This is where in my experience the greatest shift has to take place. In my humble opinion, it is not good teaching to NOT use an iPad or computers in general as a composing and editing tool for writing. Get the ‘spell check is bad’ mentality out of your head and teach kids to reflect on the errors that spell check has picked up while they write. Using Spellboard, a spelling program app for the iPad, they can copy and paste their errors over to the app as they show up and store them for later work during spelling lessons in class. Far more effective than making a ton of errors that aren’t picked up until a teacher or spelling buddy corrects them. Reluctant writers are reluctant because they have to make so many changes to their handwritten writing and can’t be bothered rewriting the whole text all over again or writing a detailed text in the first place.
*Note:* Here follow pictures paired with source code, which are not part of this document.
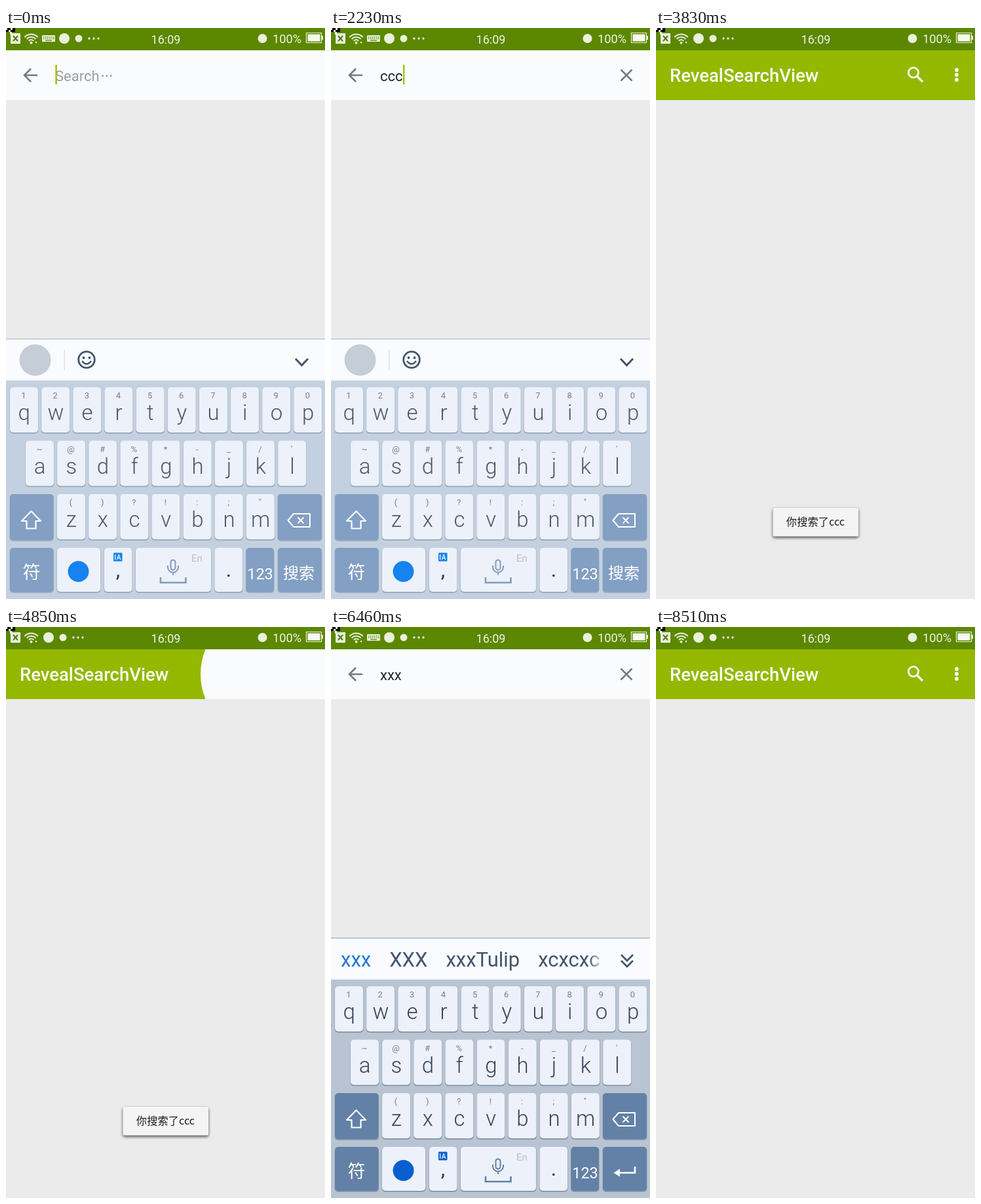
Animation of 487 by 871 pixels, one loop 8.66 s. Source, as an HTML page with a canvas:

```html
<!DOCTYPE html>
<html lang="en">
<head>
<meta charset="utf-8">
<title>Reveal search</title>
<style>
html, body { margin: 0; width: 100%; height: 100%; overflow: hidden; background: #ebebeb; }
canvas { display: block; width: 487px; height: 871px; }
</style>
</head>
<body>
<canvas id="stage" width="487" height="871"></canvas>
<script>
const ctx = document.getElementById('stage').getContext('2d');
const W = 487, H = 871, LOOP = 8660;
const SANS = 'Roboto, sans-serif';
const CJK = '"Noto Sans CJK SC", "Noto Sans CJK", sans-serif';
const WHITE = '#f9fbfd', ICON = '#e9f1da', GREY = '#737985';

const STEPS = [0, 270, 670, 940, 1080, 1220, 1360, 1640, 1790, 2230, 2820,
  3120, 3260, 3400, 3540, 3690, 3830, 4850, 4980, 5120, 5250, 5380, 5520,
  5650, 5780, 5930, 6460, 6600, 6730, 7130, 7530, 7660, 7800, 7930, 8060, 8200];

const TYPING = [[0, ''], [940, 'c'], [1080, 'cc'], [1220, 'ccc'], [4850, ''],
  [5520, 'x'], [5780, 'xx'], [5930, 'xxx'], [7530, '']];
const CURSOR = [[0, true], [270, false], [670, true], [1790, false], [2230, true],
  [2820, false], [4850, true], [6460, false], [6600, true], [7130, false],
  [7530, true], [7800, false]];
const SUGGEST = [[0, false], [940, true], [1640, false], [5520, true], [6600, false]];
const WORDS = {
  c: ['c', 'C', 'can', 'come', 'call'],
  cc: ['cc', 'CC', 'ccc', 'cccc', 'cd'],
  ccc: ['ccc', 'CCC', 'cccc', 'ccccc'],
  x: ['x', 'X', 'xx', 'xxx', 'xcx'],
  xx: ['xx', 'XX', 'xxx', 'xxxx'],
  xxx: ['xxx', 'XXX', 'xxxTulip', 'xcxcxc']
};

const LIGHT_KEYS = { bg: '#c3d0df', key: '#edf1f9', side: '#839fc3', ink: '#4b596b', blue: '#1683f0',
  shade: '#98a8bb', mic: '#819bbd', line: '#a6b4c0' };
const DARK_KEYS = { bg: '#b8c4d2', key: '#edf1f9', side: '#6381a6', ink: '#35455a', blue: '#075fcf',
  shade: '#8593a5', mic: '#6381a6', line: '#8fa4b6' };

const ramp = (t, a, b) => Math.min(1, Math.max(0, (t - a) / (b - a)));
const ease = p => p * p * (3 - 2 * p);
const at = (track, t) => track.filter(k => k[0] <= t).pop()[1];

function text(s, x, y, size, color, align = 'left', weight = 400, family = SANS) {
  ctx.font = `${weight} ${size}px ${family}`;
  ctx.textAlign = align;
  ctx.fillStyle = color;
  ctx.fillText(s, x, y);
  return ctx.measureText(s).width;
}

function rect(x, y, w, h, color, r = 0) {
  ctx.fillStyle = color;
  ctx.beginPath();
  ctx.roundRect(x, y, w, h, r);
  ctx.fill();
}

function dot(x, y, r, color) {
  ctx.fillStyle = color;
  ctx.beginPath();
  ctx.arc(x, y, r, 0, 7);
  ctx.fill();
}

function stroke(d, color, width, cap = 'butt', join = 'miter') {
  ctx.strokeStyle = color;
  ctx.lineWidth = width;
  ctx.lineCap = cap;
  ctx.lineJoin = join;
  ctx.stroke(new Path2D(d));
}

function drawStatus(keyboardUp) {
  rect(0, 0, W, 34, '#5c8700');
  rect(7, 8, 15, 16, ICON, 1);
  stroke('M11 12 l7 8 m0 -8 l-7 8', '#55751a', 2);
  ctx.lineWidth = 2;
  ctx.strokeStyle = ICON;
  for (const r of [5, 9.3, 13.6]) {
    ctx.beginPath();
    ctx.arc(38.5, 23, r, -Math.PI * .77, -Math.PI * .23);
    ctx.stroke();
  }
  dot(38.5, 22.5, 2, ICON);
  dot(46, 22, 1.3, ICON);
  let x = 65;
  if (keyboardUp) {
    rect(55, 11, 20, 10, ICON, 1);
    for (let i = 0; i < 6; i++) {
      rect(57 + i * 3, 13, 1.4, 1.4, '#5c8700');
      rect(57 + i * 3, 15.6, 1.4, 1.4, '#5c8700');
    }
    rect(60, 18.3, 10, 1.3, '#5c8700');
    x = 89;
  }
  dot(x, 16, 8, ICON);
  dot(x + 22, 16, 5.5, ICON);
  for (let i = 0; i < 3; i++) dot(x + 38 + i * 7, 16, 1.7, ICON);
  text('16:09', 244, 24, 18, '#f1f6e4', 'center');
  dot(391.5, 16, 7, ICON);
  text('100%', 407, 22.5, 18.3, '#f1f6e4');
  stroke('M458.5 7.5 h23 v15 h-23 z', ICON, 1.2);
  rect(460.5, 9.5, 19, 11, '#f6f9ed');
  rect(482, 12, 2, 6, ICON);
  rect(0, 0, 14, 6, '#000');
  rect(0, 0, 2, 3, '#eee');
  rect(4, 3, 3, 3, '#eee');
  rect(7, 0, 3, 3, '#eee');
  rect(6, 6, 3, 4, '#eee');
}

function drawToolbar() {
  rect(0, 34, W, 76, '#94b800');
  text('RevealSearchView', 21, 82, 27.5, '#fbfdf5', 'left', 500);
  ctx.strokeStyle = '#fbfdf5';
  ctx.lineWidth = 2.8;
  ctx.beginPath();
  ctx.arc(393, 68, 7.6, 0, 7);
  ctx.stroke();
  stroke('M398 73 L407 82', '#fbfdf5', 3.2);
  for (const y of [64, 71.5, 79]) dot(459, y, 2.9, '#fbfdf5');
}

function drawSearchBar(value, cursor, open) {
  ctx.save();
  ctx.beginPath();
  ctx.rect(0, 34, W, 76);
  ctx.clip();
  ctx.beginPath();
  ctx.arc(396, 72, 402 * open, 0, 7);
  ctx.clip();
  rect(0, 34, W, 76, WHITE);
  stroke('M48 72 H28.5 M38 62 L28 72 L38 82', GREY, 2.6);
  let end = 75;
  if (value) {
    end += text(value, 75, 81, 22, '#23272d');
    stroke('M442.5 63.5 l17 17 m0 -17 l-17 17', GREY, 2.5);
  } else {
    text('Search', 75, 81, 22, '#9b9fa6');
    for (let i = 0; i < 3; i++) dot(147.5 + i * 6.3, 73, 1.4, '#8f939a');
  }
  if (cursor) rect(end + .4, 56, 2.4, 30, '#a2c000');
  ctx.restore();
}

function key(x, y, w, h, fill, c) {
  rect(x - .4, y + .5, w + .8, h + 1.3, c.shade, 5);
  rect(x, y, w, h, fill, 5);
}

function keyRow(letters, hints, x, y, c) {
  [...letters].forEach((letter, i) => {
    const kx = x + i * 48.15;
    key(kx, y, 43, 69, c.key, c);
    text(hints[i], kx + 21, y + 17, 13, '#777e89', 'center');
    text(letter, kx + 21.7, y + 50, 33, c.ink, 'center', 300);
  });
}

function drawStrip(value, suggest, c) {
  rect(0, 474, W, 64, '#f9fbfe');
  rect(0, 474, W, 1, c.line);
  rect(0, 536, W, 2, '#eef2f7');
  const ink = '#43556c';
  if (!suggest) {
    dot(44.5, 506.5, 24, '#c5ced6');
    rect(88.5, 491, 1, 31, '#cbd4dd');
    ctx.strokeStyle = ink;
    ctx.lineWidth = 2.8;
    ctx.beginPath();
    ctx.arc(123, 506, 12.3, 0, 7);
    ctx.stroke();
    dot(118.5, 503, 1.9, ink);
    dot(127.5, 503, 1.9, ink);
    stroke('M116 508 Q123 517 130 508', ink, 2.4);
    stroke('M442 504.5 l9.5 10 l9.5 -10', ink, 3);
    return;
  }
  ctx.save();
  ctx.beginPath();
  ctx.rect(0, 476, 415, 60);
  ctx.clip();
  let x = 15;
  WORDS[value].forEach((word, i) => {
    x += text(word, x, 518, 31, i ? ink : '#2477d4') + 28;
  });
  const fade = ctx.createLinearGradient(392, 0, 420, 0);
  fade.addColorStop(0, 'rgba(249,251,254,0)');
  fade.addColorStop(1, '#f9fbfe');
  ctx.fillStyle = fade;
  ctx.fillRect(392, 477, 28, 58);
  ctx.restore();
  stroke('M443 500 l9 9 l9 -9 M443 509 l9 9 l9 -9', ink, 2.8);
}

function drawKeyboard(value, suggest, up, c) {
  ctx.save();
  ctx.globalAlpha = Math.min(1, up * 1.5);
  ctx.translate(0, (1 - up) * 397);
  rect(0, 538, W, 333, c.bg);
  drawStrip(value, suggest, c);
  keyRow('qwertyuiop', '1234567890', 6, 548, c);
  keyRow('asdfghjkl', '~@#%*-_/\'', 30, 629.5, c);
  keyRow('zxcvbnm', '()?!:;"', 78, 711, c);

  key(6, 711, 66.5, 70, c.side, c);
  stroke('M38.5 737 L53 752 H45.5 V763.5 H31.5 V752 H24 Z', '#fff', 2.2, 'round', 'round');
  key(415, 711, 67, 70, c.side, c);
  stroke('M430.5 751 L439 741 H464 V761 H439 Z', '#fff', 2, 'round', 'round');
  stroke('M445.5 746.5 l9 9 m0 -9 l-9 9', '#fff', 2);

  const y = 793, h = 67;
  key(6, y, 66.5, h, c.side, c);
  text('符', 39, 840, 27, '#fff', 'center', 500, CJK);
  key(78, y, 66, h, c.key, c);
  dot(110.5, 829, 16, c.blue);
  key(150, y, 42.5, h, c.key, c);
  rect(164, 800.5, 13.5, 13, c.blue, 1);
  text('A', 172, 811, 10, '#fff', 'center', 500);
  rect(166, 803, 1.2, 8, '#fff');
  text(',', 171, 837, 32, '#303946', 'center');
  key(198, y, 115, h, c.key, c);
  stroke('M255 815 v8', c.mic, 9, 'round');
  stroke('M255 815 v8', c.key, 5, 'round');
  stroke('M247 820 v2.5 a8 8 0 0 0 16 0 v-2.5 M255 830.5 v4', c.mic, 2);
  stroke('M236 838 v8 h38.5 v-8', c.mic, 2.6);
  text('En', 291.5, 814, 15, '#b4becc', 'center');
  key(318.5, y, 42.5, h, c.key, c);
  text('.', 340, 837, 32, '#303946', 'center');
  key(366.5, y, 42.5, h, c.side, c);
  text('123', 388, 841, 23.5, '#fff', 'center');
  key(415, y, 67, h, c.side, c);
  if (suggest) {
    stroke('M464 823 V832.5 H435', '#fff', 2.6);
    ctx.fillStyle = '#fff';
    ctx.fill(new Path2D('M431.5 832.5 l9.5 -6 v12 z'));
  } else {
    text('搜索', 447, 840, 24, '#fff', 'center', 400, CJK);
  }
  ctx.restore();
}

function drawToast(alpha) {
  ctx.save();
  ctx.globalAlpha = alpha;
  ctx.shadowColor = 'rgba(0,0,0,.7)';
  ctx.shadowBlur = 4;
  ctx.shadowOffsetY = 2;
  rect(178.5, 732, 130.5, 43.5, '#f4f4f4', 2.5);
  ctx.shadowColor = 'transparent';
  text('你搜索了ccc', 243.5, 759, 16.3, '#1c1c1c', 'center', 500, CJK);
  ctx.restore();
}

function draw(t) {
  const value = at(TYPING, t);
  const suggest = at(SUGGEST, t);
  const second = t >= 4850;
  const open = second
    ? ease(ramp(t, 4740, 5080)) - ease(ramp(t, 7800, 8130))
    : 1 - ease(ramp(t, 3120, 3500));
  const up = second
    ? ease(ramp(t, 4850, 5110)) - ease(ramp(t, 7800, 8060))
    : 1 - ease(ramp(t, 3050, 3390));
  const toast = ramp(t, 3260, 3680) - ramp(t, 5120, 5370);

  rect(0, 0, W, H, '#ebebeb');
  drawToolbar();
  if (open > 0) drawSearchBar(value, at(CURSOR, t), open);
  if (up > 0) drawKeyboard(value, suggest, up, second ? DARK_KEYS : LIGHT_KEYS);
  if (toast > 0) drawToast(toast);
  drawStatus(up > 0);
}

const start = performance.now();
function tick() {
  const t = (performance.now() - start) % LOOP;
  draw(STEPS.filter(s => s <= t).pop());
  requestAnimationFrame(tick);
}
tick();
</script>
</body>
</html>
```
The iPad makes for a personal, “easy to edit and enhance” writing experience. If they only have to edit the errors and not rewrite everything, reluctant writers will be more willing to experiment and extend their writing. If they have easily accessible dictionary/thesaurus and other word study apps at their fingertips, all with search functions, then they can compose and edit far more easily, without flicking through pages and pages looking for a word. Teach students to take their time. Teach them to review their writing as they write. On the iPad ( or any other word processing device ), if they take their time, edit as they go, respond to feedback on sections ( not entire texts) using any word processing app on the iPad (not going to list them here) the result will be more fluent, quality-driven writers.
Don’t bog them down with 19th/20th Century writing practices just because you’re more comfortable reading and correcting handwritten texts. I haven’t handwritten a text since I’ve had access to a computer. I’ve written over 30,000 words on blog posts in a month without putting pen to paper. And I’m not a super fast typist. The drawbacks of the iPad keyboard ( which I have used to compose about 90% of these blog posts) actually slows me down enough that I can just write and review without doing a stack of drafts.
The publishing stage
This is the easy part because this is traditionally what teachers have seen as the role of the computer, which the iPad is just the next version of. What I want to see happening is a variety of publishing media, beyond the old Word/Publisher/Powerpoint triad ( and not just because I’m anti-Microsoft!). Spielberg, Disney and Pixar haven’t published a novel between them but are probably the greatest story tellers of the last century. THere’s more to writing than the written word. Think beyond purely written text as publishing options.
- Movies and video slideshows created with iMovie,Animoto, Vimeo, or posted to YouTube
- graphic novels made with Comic Life or Strip Designer,
- Animated stories created with Toontastic , PuppetPals, SockPuppets
- ebooks using Creative Book Builder, Book Creator for iPad, Composer
- photo stories designed in Blurb Mobile, ScrapPad, SonicPics, VoiceThread
- and of course traditional publishing apps like Pages, Keynote and Office Compatible apps like Office2 HD and QuickOffice
Many of these apps also provide opportunities for increasing audience for writers as well, with their integration with online services. This is another incentive for increasing writing quality and desire.
Of course, all of this is pointless if we don’t have teaching and learning strategies in place. The apps don’t create the text. But they do make teaching writing and writing itself a better experience. Naturally, this all just my opinion. I have no Masters in Literacy as an authoritative stamp on this post. I have taught writing, though, for 25 years and written songs, stories, information texts, Maths programs and opinion pieces over that time. From experience, computers have made me a better writer. The iPad can take me to another level. As teachers of writing, we have to move into the new millenium. What do you think?